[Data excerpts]
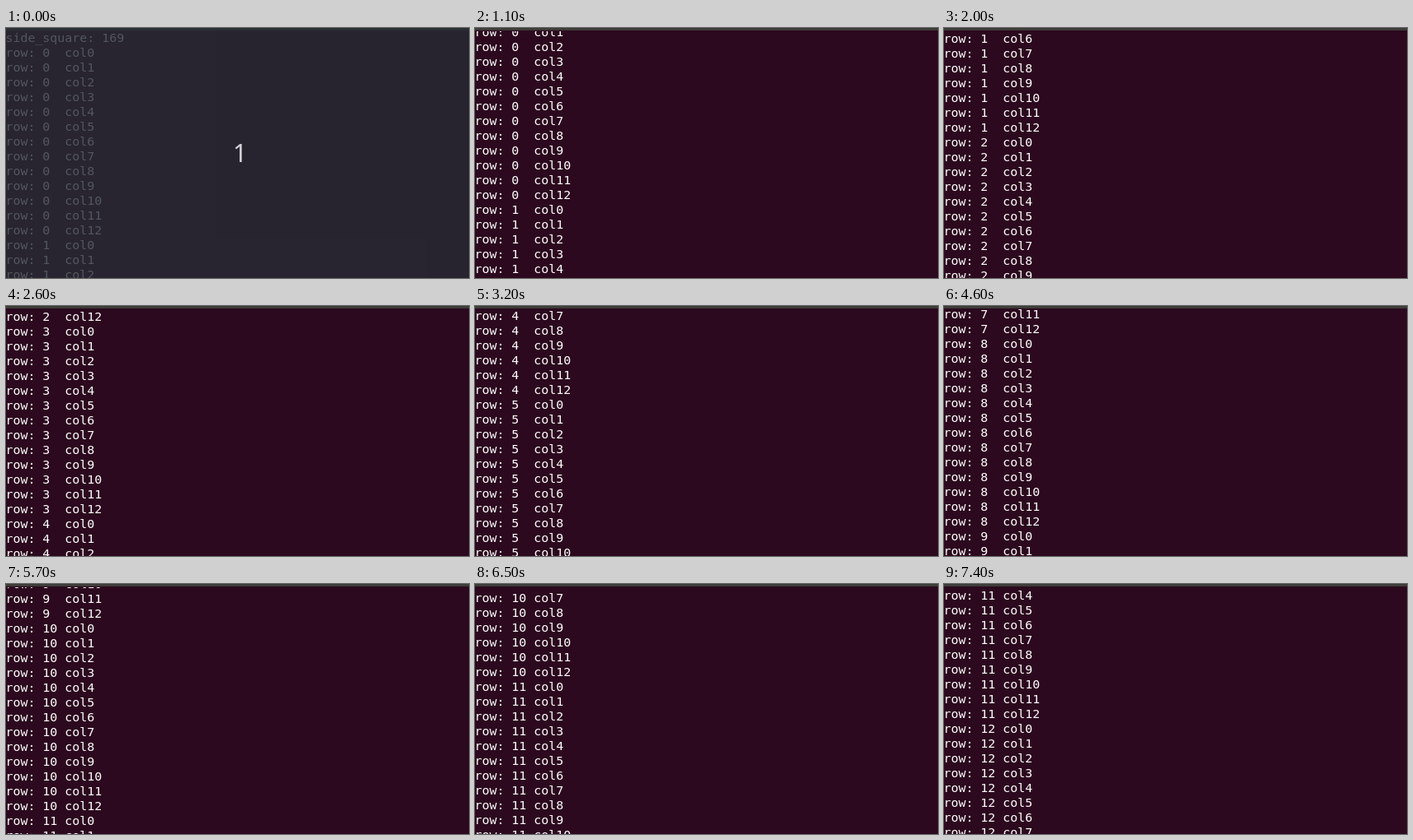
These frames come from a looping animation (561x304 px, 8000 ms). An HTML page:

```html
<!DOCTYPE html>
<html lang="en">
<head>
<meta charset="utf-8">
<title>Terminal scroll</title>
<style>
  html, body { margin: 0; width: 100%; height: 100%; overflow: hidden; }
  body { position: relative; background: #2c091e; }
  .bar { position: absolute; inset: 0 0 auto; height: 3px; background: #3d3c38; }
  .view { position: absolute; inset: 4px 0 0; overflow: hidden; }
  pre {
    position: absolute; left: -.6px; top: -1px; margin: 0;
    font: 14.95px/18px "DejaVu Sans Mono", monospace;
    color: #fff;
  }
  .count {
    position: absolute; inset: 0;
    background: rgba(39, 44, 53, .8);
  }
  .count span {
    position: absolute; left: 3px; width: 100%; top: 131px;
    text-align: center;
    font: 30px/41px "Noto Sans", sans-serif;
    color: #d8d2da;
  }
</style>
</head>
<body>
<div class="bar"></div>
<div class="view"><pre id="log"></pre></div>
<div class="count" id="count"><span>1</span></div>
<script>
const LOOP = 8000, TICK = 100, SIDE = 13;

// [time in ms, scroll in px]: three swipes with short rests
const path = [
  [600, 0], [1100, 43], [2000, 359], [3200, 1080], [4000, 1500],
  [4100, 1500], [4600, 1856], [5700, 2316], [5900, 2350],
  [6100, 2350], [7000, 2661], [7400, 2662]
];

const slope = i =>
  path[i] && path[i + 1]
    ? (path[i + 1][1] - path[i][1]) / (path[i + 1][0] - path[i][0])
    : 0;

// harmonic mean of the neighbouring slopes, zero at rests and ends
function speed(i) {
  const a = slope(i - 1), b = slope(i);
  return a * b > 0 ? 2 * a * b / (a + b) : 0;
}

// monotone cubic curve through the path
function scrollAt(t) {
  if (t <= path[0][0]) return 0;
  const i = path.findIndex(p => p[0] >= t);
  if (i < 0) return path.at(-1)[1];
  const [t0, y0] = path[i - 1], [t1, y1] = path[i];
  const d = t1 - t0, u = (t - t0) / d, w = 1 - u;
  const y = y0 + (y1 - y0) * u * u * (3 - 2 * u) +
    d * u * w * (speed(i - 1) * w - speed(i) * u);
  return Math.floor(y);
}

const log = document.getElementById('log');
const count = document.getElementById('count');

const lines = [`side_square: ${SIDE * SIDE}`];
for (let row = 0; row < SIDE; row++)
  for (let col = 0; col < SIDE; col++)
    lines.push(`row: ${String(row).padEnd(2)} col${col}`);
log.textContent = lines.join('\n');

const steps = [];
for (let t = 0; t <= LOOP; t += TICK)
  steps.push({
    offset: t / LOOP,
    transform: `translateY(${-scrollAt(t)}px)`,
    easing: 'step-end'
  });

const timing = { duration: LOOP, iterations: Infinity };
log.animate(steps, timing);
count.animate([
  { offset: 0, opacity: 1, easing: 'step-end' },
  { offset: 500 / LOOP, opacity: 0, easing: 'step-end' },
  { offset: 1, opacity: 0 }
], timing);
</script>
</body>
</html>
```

--

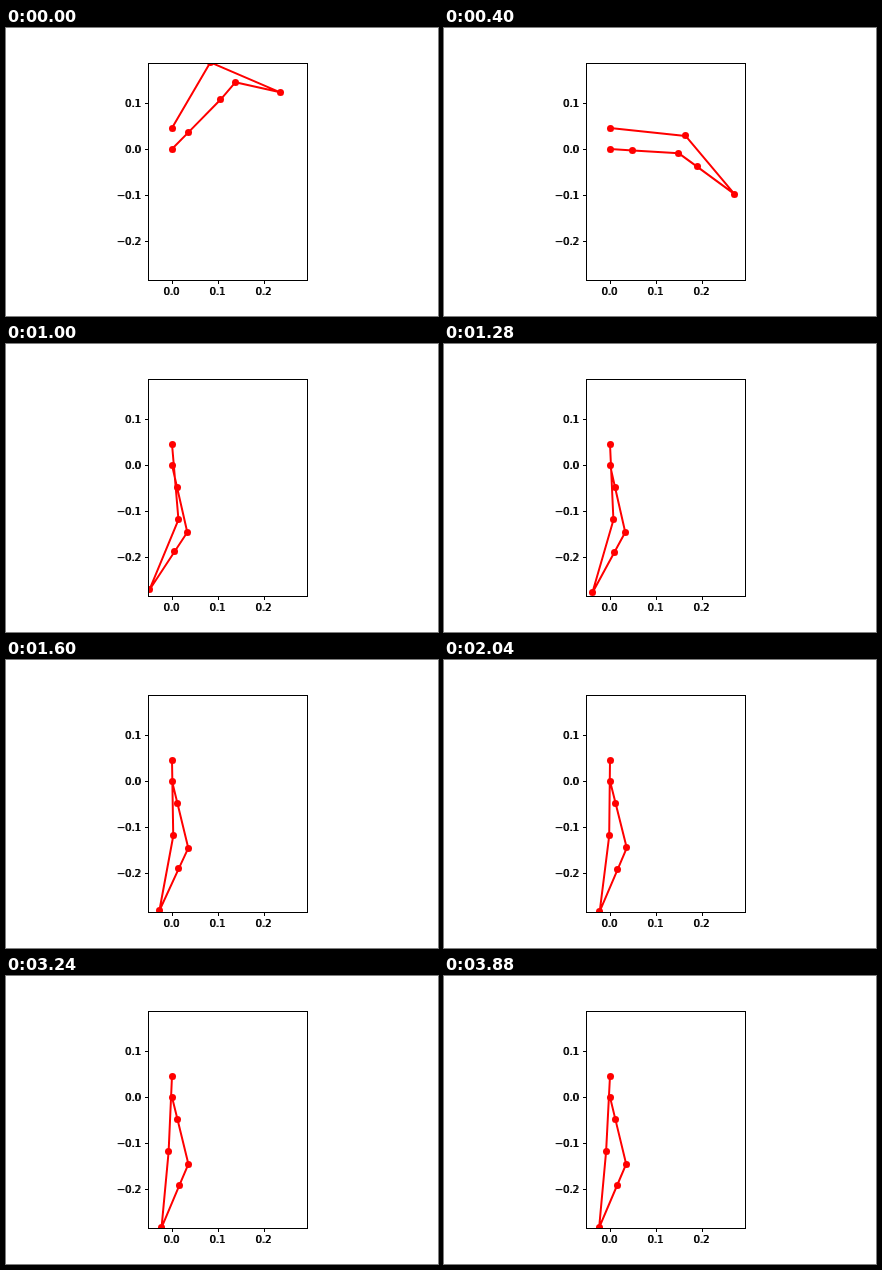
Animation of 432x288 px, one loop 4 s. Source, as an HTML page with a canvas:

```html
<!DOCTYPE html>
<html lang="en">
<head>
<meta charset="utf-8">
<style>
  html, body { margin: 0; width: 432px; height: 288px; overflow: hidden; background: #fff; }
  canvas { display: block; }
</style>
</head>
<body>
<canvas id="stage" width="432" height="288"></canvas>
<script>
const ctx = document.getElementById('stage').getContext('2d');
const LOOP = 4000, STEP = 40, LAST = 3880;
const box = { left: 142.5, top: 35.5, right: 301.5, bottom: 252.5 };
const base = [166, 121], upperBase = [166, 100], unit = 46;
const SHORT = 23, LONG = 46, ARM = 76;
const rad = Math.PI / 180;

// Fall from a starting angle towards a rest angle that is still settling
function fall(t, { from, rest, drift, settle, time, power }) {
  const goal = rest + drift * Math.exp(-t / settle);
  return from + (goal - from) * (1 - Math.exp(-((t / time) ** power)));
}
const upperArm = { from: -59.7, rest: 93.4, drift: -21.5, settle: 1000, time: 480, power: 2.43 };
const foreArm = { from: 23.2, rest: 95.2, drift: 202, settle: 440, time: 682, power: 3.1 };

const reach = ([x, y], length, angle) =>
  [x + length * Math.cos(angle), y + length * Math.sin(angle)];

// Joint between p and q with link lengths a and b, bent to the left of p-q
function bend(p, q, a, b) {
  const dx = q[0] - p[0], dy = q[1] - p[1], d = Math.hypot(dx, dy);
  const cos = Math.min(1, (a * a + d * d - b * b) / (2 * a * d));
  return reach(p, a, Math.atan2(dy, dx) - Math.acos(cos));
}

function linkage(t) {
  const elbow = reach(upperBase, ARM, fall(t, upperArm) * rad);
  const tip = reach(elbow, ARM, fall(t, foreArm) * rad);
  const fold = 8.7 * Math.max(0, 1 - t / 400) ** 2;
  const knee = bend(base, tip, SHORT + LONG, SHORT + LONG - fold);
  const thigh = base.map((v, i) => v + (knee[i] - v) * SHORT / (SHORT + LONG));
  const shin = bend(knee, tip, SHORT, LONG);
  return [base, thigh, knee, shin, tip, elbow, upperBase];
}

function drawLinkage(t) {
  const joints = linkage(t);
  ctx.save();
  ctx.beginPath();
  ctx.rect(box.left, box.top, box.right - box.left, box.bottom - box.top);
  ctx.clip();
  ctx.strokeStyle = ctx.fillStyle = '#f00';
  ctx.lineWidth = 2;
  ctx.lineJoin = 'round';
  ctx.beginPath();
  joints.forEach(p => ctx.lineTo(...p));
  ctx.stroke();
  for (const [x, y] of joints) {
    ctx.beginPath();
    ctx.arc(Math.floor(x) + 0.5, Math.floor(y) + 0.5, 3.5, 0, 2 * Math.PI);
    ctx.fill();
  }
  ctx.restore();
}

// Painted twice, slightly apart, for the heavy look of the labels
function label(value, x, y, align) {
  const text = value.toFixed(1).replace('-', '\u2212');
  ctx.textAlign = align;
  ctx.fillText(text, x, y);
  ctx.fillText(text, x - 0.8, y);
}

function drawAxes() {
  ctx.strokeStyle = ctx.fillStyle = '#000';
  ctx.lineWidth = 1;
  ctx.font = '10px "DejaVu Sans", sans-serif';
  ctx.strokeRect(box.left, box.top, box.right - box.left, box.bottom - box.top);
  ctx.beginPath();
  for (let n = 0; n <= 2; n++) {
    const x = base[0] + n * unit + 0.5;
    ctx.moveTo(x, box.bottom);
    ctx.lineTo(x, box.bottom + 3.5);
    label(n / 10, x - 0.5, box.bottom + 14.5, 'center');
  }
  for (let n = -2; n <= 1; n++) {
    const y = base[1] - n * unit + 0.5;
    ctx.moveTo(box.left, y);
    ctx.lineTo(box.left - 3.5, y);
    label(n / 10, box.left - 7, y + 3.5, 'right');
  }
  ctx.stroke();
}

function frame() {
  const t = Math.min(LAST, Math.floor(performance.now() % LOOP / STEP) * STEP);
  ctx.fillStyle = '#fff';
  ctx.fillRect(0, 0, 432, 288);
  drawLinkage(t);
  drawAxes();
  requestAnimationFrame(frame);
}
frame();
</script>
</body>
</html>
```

--

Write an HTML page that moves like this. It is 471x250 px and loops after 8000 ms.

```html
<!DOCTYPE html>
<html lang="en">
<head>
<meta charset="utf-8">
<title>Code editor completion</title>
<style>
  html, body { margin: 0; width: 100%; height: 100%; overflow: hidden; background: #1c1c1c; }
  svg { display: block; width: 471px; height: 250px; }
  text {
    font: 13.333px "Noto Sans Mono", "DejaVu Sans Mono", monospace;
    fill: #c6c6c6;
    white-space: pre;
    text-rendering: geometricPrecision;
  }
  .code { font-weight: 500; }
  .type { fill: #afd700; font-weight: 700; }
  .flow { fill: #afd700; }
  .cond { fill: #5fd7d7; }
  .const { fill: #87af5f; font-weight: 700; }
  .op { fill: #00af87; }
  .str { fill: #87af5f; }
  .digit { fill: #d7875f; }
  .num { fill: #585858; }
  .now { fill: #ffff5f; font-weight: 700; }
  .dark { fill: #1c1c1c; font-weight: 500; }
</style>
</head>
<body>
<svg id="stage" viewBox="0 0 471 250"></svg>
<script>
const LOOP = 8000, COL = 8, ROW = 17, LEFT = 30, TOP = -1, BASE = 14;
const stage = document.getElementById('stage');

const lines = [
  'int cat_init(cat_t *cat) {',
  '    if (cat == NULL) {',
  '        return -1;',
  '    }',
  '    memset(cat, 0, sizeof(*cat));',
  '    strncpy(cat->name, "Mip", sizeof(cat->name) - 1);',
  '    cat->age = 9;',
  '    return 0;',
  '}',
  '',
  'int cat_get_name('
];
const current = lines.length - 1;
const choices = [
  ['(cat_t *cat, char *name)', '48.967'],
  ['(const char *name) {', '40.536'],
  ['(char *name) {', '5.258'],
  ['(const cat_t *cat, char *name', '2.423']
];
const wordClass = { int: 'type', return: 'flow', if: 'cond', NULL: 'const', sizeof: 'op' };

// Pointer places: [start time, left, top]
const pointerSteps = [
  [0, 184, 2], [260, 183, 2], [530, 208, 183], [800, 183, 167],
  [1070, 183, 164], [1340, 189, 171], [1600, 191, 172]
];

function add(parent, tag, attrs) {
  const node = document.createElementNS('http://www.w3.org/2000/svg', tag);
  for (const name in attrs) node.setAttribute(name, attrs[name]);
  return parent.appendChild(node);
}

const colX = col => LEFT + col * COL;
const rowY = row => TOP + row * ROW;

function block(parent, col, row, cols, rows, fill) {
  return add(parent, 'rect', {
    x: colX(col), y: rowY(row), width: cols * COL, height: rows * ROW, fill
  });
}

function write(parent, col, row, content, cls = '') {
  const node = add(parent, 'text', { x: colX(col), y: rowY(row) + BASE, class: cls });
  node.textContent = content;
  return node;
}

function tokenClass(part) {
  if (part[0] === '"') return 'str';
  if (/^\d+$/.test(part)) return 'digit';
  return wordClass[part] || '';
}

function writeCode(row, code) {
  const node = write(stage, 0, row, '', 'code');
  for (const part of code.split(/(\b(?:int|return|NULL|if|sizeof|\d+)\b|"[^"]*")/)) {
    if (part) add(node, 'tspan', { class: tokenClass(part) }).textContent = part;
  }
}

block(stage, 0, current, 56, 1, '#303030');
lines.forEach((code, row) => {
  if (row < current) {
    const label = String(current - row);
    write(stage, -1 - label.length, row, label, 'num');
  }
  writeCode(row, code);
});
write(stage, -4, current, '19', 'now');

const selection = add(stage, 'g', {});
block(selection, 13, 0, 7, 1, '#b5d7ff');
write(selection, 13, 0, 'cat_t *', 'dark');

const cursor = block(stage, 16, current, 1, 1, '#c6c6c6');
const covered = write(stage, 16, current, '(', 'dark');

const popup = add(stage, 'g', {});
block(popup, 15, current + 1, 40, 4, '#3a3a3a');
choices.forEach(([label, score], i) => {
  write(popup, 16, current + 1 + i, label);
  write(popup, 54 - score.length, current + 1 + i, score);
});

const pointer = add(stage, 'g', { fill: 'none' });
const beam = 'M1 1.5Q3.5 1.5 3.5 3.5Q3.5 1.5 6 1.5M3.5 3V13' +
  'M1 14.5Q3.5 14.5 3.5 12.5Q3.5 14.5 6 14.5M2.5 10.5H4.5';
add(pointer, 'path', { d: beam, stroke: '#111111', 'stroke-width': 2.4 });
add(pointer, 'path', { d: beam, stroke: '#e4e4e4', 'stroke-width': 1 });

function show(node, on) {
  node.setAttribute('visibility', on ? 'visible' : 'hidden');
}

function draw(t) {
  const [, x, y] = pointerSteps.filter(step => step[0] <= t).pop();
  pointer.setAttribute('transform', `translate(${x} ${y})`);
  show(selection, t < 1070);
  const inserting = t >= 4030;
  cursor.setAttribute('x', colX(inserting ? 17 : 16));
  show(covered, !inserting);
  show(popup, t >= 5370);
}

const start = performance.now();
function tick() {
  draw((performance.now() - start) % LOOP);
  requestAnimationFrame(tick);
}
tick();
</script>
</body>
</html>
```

● Work order
State the number of lines in the entries above that contain the word "weight", and nothing more.

● Exercise result
5